#### [SOURCE MATERIAL]
※
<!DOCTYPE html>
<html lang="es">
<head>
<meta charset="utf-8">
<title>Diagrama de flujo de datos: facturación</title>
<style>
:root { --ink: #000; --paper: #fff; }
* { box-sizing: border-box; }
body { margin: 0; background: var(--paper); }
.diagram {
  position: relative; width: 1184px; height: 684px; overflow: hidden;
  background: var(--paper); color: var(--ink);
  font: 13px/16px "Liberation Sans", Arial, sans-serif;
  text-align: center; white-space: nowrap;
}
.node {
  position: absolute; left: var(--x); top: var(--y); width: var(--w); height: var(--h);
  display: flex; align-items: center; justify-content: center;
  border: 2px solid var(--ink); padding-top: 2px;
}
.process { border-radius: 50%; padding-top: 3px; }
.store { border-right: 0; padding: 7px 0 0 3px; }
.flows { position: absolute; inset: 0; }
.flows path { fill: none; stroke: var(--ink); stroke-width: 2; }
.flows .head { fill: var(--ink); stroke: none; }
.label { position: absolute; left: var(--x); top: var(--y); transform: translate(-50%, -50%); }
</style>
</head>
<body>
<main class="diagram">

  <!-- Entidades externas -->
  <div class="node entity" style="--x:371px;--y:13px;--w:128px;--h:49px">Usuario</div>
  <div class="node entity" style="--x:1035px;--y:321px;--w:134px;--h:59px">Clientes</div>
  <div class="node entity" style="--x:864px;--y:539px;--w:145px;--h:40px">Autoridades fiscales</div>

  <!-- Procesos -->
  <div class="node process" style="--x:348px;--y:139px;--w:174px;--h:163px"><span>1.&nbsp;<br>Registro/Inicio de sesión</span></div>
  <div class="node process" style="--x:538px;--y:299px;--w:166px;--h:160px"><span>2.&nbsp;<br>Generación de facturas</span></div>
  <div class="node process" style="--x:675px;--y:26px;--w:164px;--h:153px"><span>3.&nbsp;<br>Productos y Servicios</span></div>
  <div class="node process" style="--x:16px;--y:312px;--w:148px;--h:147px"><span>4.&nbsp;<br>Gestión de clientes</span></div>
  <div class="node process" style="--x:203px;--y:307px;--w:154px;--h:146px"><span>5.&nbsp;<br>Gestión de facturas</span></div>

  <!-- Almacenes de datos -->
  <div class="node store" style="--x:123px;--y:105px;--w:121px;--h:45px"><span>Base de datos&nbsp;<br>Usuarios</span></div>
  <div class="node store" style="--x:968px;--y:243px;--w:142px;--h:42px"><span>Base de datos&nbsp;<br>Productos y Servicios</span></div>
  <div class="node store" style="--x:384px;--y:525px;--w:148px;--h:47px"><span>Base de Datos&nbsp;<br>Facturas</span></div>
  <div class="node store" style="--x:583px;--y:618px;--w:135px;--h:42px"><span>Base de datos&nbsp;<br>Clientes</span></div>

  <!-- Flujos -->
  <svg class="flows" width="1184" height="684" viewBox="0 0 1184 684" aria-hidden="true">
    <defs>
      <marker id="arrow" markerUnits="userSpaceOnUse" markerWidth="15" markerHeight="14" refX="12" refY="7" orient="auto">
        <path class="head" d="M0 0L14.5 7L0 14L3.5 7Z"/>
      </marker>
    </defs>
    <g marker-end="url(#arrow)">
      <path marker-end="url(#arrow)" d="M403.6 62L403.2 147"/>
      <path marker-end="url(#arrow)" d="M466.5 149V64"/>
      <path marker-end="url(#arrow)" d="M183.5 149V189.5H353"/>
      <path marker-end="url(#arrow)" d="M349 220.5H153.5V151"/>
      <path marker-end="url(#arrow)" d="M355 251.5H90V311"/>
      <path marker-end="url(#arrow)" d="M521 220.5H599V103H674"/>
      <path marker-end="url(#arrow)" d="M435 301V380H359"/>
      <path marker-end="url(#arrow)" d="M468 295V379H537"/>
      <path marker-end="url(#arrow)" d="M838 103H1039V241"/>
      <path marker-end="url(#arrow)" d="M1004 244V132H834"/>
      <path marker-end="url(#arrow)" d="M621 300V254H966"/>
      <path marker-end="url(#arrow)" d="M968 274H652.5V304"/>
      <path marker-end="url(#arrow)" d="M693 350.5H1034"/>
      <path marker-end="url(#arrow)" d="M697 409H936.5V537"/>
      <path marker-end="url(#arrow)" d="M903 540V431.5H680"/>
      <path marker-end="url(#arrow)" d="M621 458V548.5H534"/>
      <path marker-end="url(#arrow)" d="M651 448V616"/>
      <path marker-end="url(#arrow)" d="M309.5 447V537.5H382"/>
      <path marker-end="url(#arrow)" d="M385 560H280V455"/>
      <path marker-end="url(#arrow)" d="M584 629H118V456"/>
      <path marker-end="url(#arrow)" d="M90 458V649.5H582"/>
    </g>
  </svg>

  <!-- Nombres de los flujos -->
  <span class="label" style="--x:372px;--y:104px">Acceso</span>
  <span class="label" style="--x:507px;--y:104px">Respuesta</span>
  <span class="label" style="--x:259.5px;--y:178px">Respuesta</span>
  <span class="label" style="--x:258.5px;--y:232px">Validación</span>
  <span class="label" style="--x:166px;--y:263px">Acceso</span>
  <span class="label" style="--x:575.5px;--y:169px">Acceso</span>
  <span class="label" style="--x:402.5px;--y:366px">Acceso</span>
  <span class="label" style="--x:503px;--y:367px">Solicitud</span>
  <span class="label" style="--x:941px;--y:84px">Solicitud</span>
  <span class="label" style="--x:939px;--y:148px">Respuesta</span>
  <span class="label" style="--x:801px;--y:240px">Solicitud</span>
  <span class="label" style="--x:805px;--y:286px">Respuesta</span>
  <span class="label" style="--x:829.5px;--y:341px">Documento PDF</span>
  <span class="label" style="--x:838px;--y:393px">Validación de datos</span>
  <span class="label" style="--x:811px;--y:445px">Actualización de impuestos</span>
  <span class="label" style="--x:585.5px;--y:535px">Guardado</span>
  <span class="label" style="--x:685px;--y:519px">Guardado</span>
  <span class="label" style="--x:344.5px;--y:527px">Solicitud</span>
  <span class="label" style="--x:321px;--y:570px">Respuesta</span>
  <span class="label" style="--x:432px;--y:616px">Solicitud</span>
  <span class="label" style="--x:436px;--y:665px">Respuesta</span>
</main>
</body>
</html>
※
#### [WHAT IS EXPECTED]
Your task is to restate, word for word, the lines from the beginning of the records to the line with "<!-- Procesos -->", inclusive.

#### [YOUR SOLUTION]
<!DOCTYPE html>
<html lang="es">
<head>
<meta charset="utf-8">
<title>Diagrama de flujo de datos: facturación</title>
<style>
:root { --ink: #000; --paper: #fff; }
* { box-sizing: border-box; }
body { margin: 0; background: var(--paper); }
.diagram {
  position: relative; width: 1184px; height: 684px; overflow: hidden;
  background: var(--paper); color: var(--ink);
  font: 13px/16px "Liberation Sans", Arial, sans-serif;
  text-align: center; white-space: nowrap;
}
.node {
  position: absolute; left: var(--x); top: var(--y); width: var(--w); height: var(--h);
  display: flex; align-items: center; justify-content: center;
  border: 2px solid var(--ink); padding-top: 2px;
}
.process { border-radius: 50%; padding-top: 3px; }
.store { border-right: 0; padding: 7px 0 0 3px; }
.flows { position: absolute; inset: 0; }
.flows path { fill: none; stroke: var(--ink); stroke-width: 2; }
.flows .head { fill: var(--ink); stroke: none; }
.label { position: absolute; left: var(--x); top: var(--y); transform: translate(-50%, -50%); }
</style>
</head>
<body>
<main class="diagram">

  <!-- Entidades externas -->
  <div class="node entity" style="--x:371px;--y:13px;--w:128px;--h:49px">Usuario</div>
  <div class="node entity" style="--x:1035px;--y:321px;--w:134px;--h:59px">Clientes</div>
  <div class="node entity" style="--x:864px;--y:539px;--w:145px;--h:40px">Autoridades fiscales</div>

  <!-- Procesos -->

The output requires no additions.